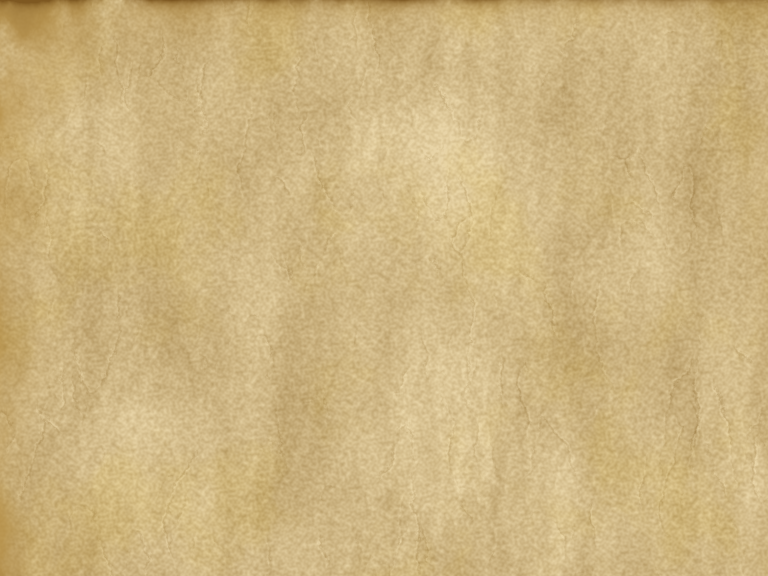
Reproduce this texture procedurally as a WebGL 2 fragment shader.

```glsl
#version 300 es
precision highp float;
// Aged parchment: cloudy tan mottling with vertical streaks, golden stains,
// fine fibrous grain, faint embossed creases and thinly scorched borders.
// Every layer is gradient noise; creases are its zero lines, lit from one side.

#define MOTTLE 0.62        // strength of the broad clouds
#define STREAK 0.40        // strength of the vertical streaks
#define STAIN 0.050        // depth of the golden stains
#define GRAIN 0.62         // strength of the fine grain
#define WRINKLE 0.30       // strength of the small wrinkles
#define CREASE 0.36        // strength of the creases
#define CREASE_WIDTH 0.0024
#define PAPER vec3(0.812, 0.718, 0.524)
#define TONE_RANGE vec3(0.105, 0.122, 0.138)
#define SCORCH vec3(0.43, 0.28, 0.08)
#define GOLD vec3(0.72, 0.57, 0.28)

uniform vec2 u_resolution;
out vec4 fragColor;

// Random unit vector for a lattice cell
vec2 cellGradient(ivec2 cell) {
    uint h = uint(cell.x) * 1597334677u ^ uint(cell.y) * 3812015801u;
    h = (h ^ (h >> 15)) * 2246822519u;
    h = (h ^ (h >> 13)) * 3266489917u;
    h ^= h >> 16;
    float angle = float(h & 65535u) * 6.28319 / 65536.0;
    return vec2(cos(angle), sin(angle));
}

float gradientNoise(vec2 p) {
    vec2 cell = floor(p);
    vec2 f = p - cell;
    ivec2 i = ivec2(cell);
    vec2 u = f * f * f * (f * (f * 6.0 - 15.0) + 10.0);
    float a = dot(cellGradient(i), f);
    float b = dot(cellGradient(i + ivec2(1, 0)), f - vec2(1, 0));
    float c = dot(cellGradient(i + ivec2(0, 1)), f - vec2(0, 1));
    float d = dot(cellGradient(i + ivec2(1, 1)), f - vec2(1, 1));
    return mix(mix(a, b, u.x), mix(c, d, u.x), u.y);
}

float fbm(vec2 p) {
    float sum = 0.0, weight = 1.0;
    for (int octave = 0; octave < 6; octave++) {
        sum += weight * gradientNoise(p);
        p = mat2(1.6, 1.2, -1.2, 1.6) * p + 17.3;
        weight *= 0.58;
    }
    return sum;
}

// Embossed lines: bright on one flank, dark on the other
float creases(vec2 p) {
    float relief = 0.0;
    for (int layer = 0; layer < 4; layer++) {
        float k = float(layer);
        vec2 q = p + 0.022 * vec2(fbm(p * 9.0 + k * 31.0), fbm(p * 11.0 - k * 23.0));
        float n = gradientNoise(q * vec2(7.0 + 3.0 * k, 1.7 + 1.2 * k) + k * 41.7 + 3.0);
        float slope = length(vec2(dFdx(n), dFdy(n))) * u_resolution.y;
        float d = n / max(slope, 1.5) / CREASE_WIDTH;
        float patches = smoothstep(0.0, 0.6, fbm(p * vec2(8.0, 5.0) + k * 19.1 + 7.0));
        relief += patches * (2.2 * d - 0.25) * exp(-d * d);
    }
    return relief;
}

// Sideways slope of a crumpled surface, elongated vertically
float wrinkles(vec2 p) {
    vec2 q = p * vec2(24.0, 11.0) + 0.7 * fbm(p * 14.0 + 3.0);
    vec2 lightStep = vec2(0.16, -0.05);
    float slope = abs(gradientNoise(q + lightStep)) - abs(gradientNoise(q - lightStep));
    return slope * (0.4 + smoothstep(-0.2, 0.5, gradientNoise(p * 4.0 + 55.0)) * 1.6);
}

void main() {
    vec2 uv = gl_FragCoord.xy / u_resolution;
    vec2 p = gl_FragCoord.xy / u_resolution.y;
    vec2 warp = 0.06 * vec2(fbm(p * 3.0 + 5.0), fbm(p * 3.0 + 61.0));

    // Broad clouds, streaks and a lighter central column
    float clouds = fbm((p + warp) * vec2(4.2, 3.2) + 12.0);
    float streaks = gradientNoise((p + warp * 0.4) * vec2(11.0, 1.6) + 33.0)
                  + 0.7 * gradientNoise((p + warp * 0.3) * vec2(29.0, 3.6) + 71.0);
    vec2 toGlow = (uv - vec2(0.55, 0.62)) / vec2(0.18, 0.40);
    float tone = MOTTLE * clouds + STREAK * streaks + 0.42 * exp(-dot(toGlow, toGlow)) - 0.08;

    // Long fold near the right side
    float fold = (p.x - 0.912 * u_resolution.x / u_resolution.y
               - 0.012 * gradientNoise(vec2(p.y * 3.0, 4.5))) / 0.016;
    tone += 0.32 * fold * exp(-fold * fold) * (0.7 + gradientNoise(vec2(p.y * 5.0, 9.5)));

    // Creases, wrinkles and grain
    tone += CREASE * creases(p) + WRINKLE * wrinkles(p);
    mat2 turn = mat2(0.8, 0.6, -0.6, 0.8);
    float grain = gradientNoise(turn * p * 171.0)
                + 0.6 * gradientNoise(p * vec2(75.0, 140.0) + 9.0)
                + 0.6 * gradientNoise(turn * p * 78.0 + 27.0);
    tone += GRAIN * grain;

    vec3 colour = PAPER + TONE_RANGE * clamp(tone, -1.4, 0.95);
    float stain = smoothstep(-0.1, 0.7, fbm((p - warp) * vec2(5.0, 4.2) + 83.0));
    colour -= STAIN * stain * vec3(0.10, 0.22, 1.0);

    // Golden sides and thinly scorched upper border
    float ragged = max(0.0, 1.0 + 1.3 * fbm(p * vec2(8.0, 6.0) + 47.0));
    float side = exp(-uv.x / 0.030) + 0.25 * exp(-(1.0 - uv.x) / 0.02);
    float corner = exp(-length(vec2(uv.x, 1.0 - uv.y)) / 0.13)
                 + 0.7 * exp(-length(uv) / 0.06);
    float top = exp(-(1.0 - uv.y) / 0.028) * (1.0 - 0.5 * uv.x);
    colour = mix(colour, GOLD, clamp((0.42 * side + 0.5 * corner + 0.5 * top) * ragged, 0.0, 0.8));
    float burn = exp(-(1.0 - uv.y) / 0.008) * (0.65 - 0.35 * uv.x) + 0.25 * corner * corner;
    colour = mix(colour, SCORCH, clamp(burn * ragged, 0.0, 0.8));

    fragColor = vec4(clamp(colour, 0.0, 1.0), 1.0);
}
```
○ ○ ○ ○ ○
# [What to produce]
Count the lines above in which the string "return" occurs. Give that number and nothing else.

# [Task output]
5